• [WHAT TO DO]: For the entries below, report every line that includes the word "network".

(Records from a data collection)
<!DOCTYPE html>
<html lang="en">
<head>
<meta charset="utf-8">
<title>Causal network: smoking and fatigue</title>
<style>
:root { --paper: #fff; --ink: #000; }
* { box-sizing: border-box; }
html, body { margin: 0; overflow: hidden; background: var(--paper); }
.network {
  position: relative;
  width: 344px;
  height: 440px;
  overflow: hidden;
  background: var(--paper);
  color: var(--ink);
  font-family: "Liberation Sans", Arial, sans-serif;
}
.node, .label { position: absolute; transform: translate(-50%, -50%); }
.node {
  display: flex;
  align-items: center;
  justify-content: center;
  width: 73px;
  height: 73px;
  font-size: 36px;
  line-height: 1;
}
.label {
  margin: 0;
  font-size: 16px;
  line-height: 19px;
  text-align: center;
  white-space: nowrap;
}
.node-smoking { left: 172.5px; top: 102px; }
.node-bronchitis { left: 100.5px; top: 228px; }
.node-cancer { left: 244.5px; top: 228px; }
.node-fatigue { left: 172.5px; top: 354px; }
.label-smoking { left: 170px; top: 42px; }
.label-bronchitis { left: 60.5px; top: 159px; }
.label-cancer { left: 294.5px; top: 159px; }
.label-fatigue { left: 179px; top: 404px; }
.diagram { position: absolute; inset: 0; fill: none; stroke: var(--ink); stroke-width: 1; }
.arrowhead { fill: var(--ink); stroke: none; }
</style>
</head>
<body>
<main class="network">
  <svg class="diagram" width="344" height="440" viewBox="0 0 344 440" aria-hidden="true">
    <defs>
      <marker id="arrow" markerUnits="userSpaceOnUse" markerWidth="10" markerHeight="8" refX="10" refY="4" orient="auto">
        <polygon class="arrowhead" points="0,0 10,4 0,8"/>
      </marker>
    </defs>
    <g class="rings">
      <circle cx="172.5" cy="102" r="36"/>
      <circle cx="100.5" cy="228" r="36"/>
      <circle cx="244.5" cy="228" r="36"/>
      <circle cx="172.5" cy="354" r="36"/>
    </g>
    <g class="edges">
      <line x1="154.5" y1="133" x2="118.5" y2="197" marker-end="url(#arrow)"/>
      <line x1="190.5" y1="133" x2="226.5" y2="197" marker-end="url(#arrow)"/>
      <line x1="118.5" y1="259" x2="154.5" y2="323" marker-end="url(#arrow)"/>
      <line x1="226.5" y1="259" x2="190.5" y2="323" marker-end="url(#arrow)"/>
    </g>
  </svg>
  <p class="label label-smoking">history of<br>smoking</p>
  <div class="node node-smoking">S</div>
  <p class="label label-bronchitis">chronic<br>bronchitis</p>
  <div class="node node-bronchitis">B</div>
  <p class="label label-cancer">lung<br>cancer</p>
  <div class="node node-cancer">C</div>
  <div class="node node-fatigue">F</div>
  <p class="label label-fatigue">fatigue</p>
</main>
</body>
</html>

==

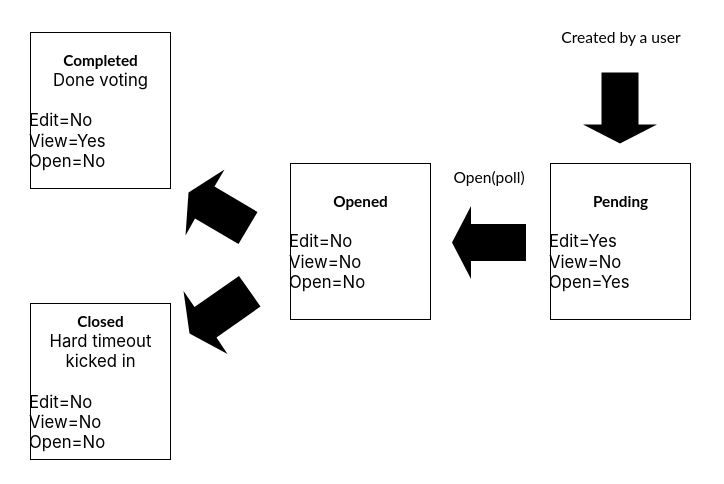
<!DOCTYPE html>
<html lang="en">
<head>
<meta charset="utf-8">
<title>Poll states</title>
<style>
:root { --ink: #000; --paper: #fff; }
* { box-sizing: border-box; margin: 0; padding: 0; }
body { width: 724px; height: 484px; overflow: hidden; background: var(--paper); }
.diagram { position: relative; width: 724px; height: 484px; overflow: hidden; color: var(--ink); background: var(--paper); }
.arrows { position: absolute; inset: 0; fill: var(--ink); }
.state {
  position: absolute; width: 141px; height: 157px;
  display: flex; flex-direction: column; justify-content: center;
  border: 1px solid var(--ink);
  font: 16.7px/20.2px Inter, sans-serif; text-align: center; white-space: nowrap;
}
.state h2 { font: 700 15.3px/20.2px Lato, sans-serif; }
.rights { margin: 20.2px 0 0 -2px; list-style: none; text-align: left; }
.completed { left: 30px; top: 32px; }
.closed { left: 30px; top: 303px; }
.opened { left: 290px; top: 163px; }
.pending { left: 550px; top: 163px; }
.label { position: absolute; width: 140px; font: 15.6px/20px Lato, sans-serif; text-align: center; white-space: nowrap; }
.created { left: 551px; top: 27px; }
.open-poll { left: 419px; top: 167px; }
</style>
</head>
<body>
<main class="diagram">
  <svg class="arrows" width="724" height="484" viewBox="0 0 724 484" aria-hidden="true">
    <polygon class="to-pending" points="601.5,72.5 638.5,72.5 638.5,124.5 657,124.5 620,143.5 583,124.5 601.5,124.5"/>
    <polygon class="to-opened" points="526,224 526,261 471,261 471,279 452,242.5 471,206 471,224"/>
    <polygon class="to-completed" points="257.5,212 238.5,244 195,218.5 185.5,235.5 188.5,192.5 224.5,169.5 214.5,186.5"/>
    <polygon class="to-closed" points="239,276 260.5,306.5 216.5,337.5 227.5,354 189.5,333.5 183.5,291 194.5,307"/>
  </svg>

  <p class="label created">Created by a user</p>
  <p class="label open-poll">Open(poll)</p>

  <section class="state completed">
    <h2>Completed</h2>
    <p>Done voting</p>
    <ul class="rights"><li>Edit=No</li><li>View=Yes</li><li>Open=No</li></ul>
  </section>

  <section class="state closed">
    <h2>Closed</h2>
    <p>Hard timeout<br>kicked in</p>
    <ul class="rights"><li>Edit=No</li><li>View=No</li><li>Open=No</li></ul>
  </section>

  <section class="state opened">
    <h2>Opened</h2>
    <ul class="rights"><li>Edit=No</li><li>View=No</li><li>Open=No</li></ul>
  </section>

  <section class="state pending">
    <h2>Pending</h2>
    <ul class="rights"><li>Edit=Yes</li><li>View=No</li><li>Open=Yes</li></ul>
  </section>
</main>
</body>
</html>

...

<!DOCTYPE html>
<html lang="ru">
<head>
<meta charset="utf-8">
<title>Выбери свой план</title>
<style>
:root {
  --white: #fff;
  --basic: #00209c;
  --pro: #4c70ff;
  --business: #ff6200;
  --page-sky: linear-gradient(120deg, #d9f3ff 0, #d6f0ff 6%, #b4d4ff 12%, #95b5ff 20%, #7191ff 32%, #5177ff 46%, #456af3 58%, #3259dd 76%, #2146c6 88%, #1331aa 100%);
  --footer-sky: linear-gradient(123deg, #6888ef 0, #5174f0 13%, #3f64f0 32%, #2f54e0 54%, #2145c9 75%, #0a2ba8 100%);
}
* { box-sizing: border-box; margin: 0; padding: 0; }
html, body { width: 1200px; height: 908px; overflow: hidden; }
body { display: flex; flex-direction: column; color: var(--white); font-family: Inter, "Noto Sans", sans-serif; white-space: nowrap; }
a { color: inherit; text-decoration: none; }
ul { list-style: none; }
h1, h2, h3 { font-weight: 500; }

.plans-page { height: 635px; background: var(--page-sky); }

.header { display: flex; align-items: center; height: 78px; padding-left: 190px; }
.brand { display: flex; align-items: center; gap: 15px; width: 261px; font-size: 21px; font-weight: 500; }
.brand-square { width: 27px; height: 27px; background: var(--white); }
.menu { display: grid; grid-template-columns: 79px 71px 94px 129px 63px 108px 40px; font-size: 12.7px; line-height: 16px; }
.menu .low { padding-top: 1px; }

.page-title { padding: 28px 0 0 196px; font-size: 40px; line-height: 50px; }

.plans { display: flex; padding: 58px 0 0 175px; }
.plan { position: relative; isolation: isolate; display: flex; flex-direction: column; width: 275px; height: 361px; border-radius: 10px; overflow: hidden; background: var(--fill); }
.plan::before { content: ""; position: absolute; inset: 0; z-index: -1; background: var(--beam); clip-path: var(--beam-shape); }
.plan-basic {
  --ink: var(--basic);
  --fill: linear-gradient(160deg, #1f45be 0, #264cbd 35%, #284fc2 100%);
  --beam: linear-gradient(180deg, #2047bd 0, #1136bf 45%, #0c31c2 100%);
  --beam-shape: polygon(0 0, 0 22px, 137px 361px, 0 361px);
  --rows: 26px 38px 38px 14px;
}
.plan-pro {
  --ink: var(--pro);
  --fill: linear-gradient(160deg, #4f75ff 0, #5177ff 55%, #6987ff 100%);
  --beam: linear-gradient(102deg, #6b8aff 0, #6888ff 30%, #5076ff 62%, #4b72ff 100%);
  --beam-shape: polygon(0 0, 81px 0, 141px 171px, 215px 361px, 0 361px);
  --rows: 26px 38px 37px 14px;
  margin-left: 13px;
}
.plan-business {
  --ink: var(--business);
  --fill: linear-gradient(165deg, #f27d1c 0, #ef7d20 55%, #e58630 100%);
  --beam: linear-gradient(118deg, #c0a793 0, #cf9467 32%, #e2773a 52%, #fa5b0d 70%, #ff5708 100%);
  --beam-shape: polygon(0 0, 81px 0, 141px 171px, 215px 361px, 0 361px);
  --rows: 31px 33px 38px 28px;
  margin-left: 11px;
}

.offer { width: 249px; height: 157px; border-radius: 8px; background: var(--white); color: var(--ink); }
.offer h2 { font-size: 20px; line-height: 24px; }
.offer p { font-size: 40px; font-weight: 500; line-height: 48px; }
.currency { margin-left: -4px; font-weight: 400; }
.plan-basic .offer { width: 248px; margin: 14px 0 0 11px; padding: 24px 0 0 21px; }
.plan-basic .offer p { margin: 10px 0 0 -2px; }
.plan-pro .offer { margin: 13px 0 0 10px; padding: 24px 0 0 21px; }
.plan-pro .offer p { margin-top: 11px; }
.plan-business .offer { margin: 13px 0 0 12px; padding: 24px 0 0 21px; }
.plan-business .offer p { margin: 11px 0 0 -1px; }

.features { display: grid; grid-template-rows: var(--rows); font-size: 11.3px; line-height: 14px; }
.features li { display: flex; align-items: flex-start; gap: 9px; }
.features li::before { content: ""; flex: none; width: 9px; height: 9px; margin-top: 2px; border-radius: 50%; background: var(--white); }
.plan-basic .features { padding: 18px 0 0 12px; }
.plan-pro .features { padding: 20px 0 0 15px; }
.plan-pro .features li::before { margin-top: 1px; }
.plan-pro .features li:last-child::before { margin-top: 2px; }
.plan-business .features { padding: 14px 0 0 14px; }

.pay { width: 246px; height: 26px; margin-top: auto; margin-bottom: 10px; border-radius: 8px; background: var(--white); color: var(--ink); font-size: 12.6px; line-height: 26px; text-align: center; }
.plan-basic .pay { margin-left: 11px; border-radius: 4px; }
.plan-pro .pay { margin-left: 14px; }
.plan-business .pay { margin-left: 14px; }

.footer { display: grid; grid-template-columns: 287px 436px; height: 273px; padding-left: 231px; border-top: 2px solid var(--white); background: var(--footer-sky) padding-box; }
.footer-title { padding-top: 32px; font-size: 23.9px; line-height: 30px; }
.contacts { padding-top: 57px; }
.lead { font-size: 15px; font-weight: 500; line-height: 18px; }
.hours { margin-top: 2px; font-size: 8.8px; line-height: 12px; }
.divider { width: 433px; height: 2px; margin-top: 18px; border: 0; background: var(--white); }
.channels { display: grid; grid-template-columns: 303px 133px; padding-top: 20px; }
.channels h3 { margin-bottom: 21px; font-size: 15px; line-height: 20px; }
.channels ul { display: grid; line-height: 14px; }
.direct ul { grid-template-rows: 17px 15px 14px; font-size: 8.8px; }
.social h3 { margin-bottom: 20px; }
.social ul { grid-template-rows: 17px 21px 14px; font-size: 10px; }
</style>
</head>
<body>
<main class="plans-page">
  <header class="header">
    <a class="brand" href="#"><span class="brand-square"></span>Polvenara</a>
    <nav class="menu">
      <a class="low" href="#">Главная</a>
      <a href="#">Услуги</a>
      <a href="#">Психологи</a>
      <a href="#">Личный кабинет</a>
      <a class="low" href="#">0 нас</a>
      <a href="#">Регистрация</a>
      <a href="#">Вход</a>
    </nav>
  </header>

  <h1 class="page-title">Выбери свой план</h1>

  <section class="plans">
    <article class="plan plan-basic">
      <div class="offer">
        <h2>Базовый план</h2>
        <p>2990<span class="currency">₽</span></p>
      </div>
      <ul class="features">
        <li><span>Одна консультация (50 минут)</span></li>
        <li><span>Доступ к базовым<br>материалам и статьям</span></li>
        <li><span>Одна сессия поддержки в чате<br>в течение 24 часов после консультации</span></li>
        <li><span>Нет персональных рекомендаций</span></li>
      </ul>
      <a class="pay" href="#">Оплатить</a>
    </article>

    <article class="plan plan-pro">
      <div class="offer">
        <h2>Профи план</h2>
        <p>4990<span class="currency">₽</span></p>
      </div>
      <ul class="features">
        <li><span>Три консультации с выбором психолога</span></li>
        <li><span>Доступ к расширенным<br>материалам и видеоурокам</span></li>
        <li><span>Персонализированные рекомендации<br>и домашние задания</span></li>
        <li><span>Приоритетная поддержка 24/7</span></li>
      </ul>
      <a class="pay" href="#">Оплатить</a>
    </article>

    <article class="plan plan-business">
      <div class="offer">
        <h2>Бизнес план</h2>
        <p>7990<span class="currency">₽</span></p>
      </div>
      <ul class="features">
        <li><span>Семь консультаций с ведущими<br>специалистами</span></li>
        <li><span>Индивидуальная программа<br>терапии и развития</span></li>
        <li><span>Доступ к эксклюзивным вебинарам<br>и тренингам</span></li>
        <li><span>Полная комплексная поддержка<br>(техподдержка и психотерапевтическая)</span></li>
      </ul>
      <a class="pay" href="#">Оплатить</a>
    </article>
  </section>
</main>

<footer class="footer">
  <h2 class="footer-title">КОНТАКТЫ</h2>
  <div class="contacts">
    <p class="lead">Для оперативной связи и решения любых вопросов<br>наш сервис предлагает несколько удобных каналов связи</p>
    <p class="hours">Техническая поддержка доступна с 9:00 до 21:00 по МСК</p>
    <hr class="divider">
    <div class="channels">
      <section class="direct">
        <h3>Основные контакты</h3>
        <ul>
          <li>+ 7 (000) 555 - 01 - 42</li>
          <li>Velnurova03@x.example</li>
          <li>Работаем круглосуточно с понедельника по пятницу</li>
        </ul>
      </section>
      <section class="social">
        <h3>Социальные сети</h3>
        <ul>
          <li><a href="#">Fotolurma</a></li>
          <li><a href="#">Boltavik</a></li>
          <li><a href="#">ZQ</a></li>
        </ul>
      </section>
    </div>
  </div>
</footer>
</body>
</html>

• [FINAL ANSWER]:
<title>Causal network: smoking and fatigue</title>
.network {
<main class="network">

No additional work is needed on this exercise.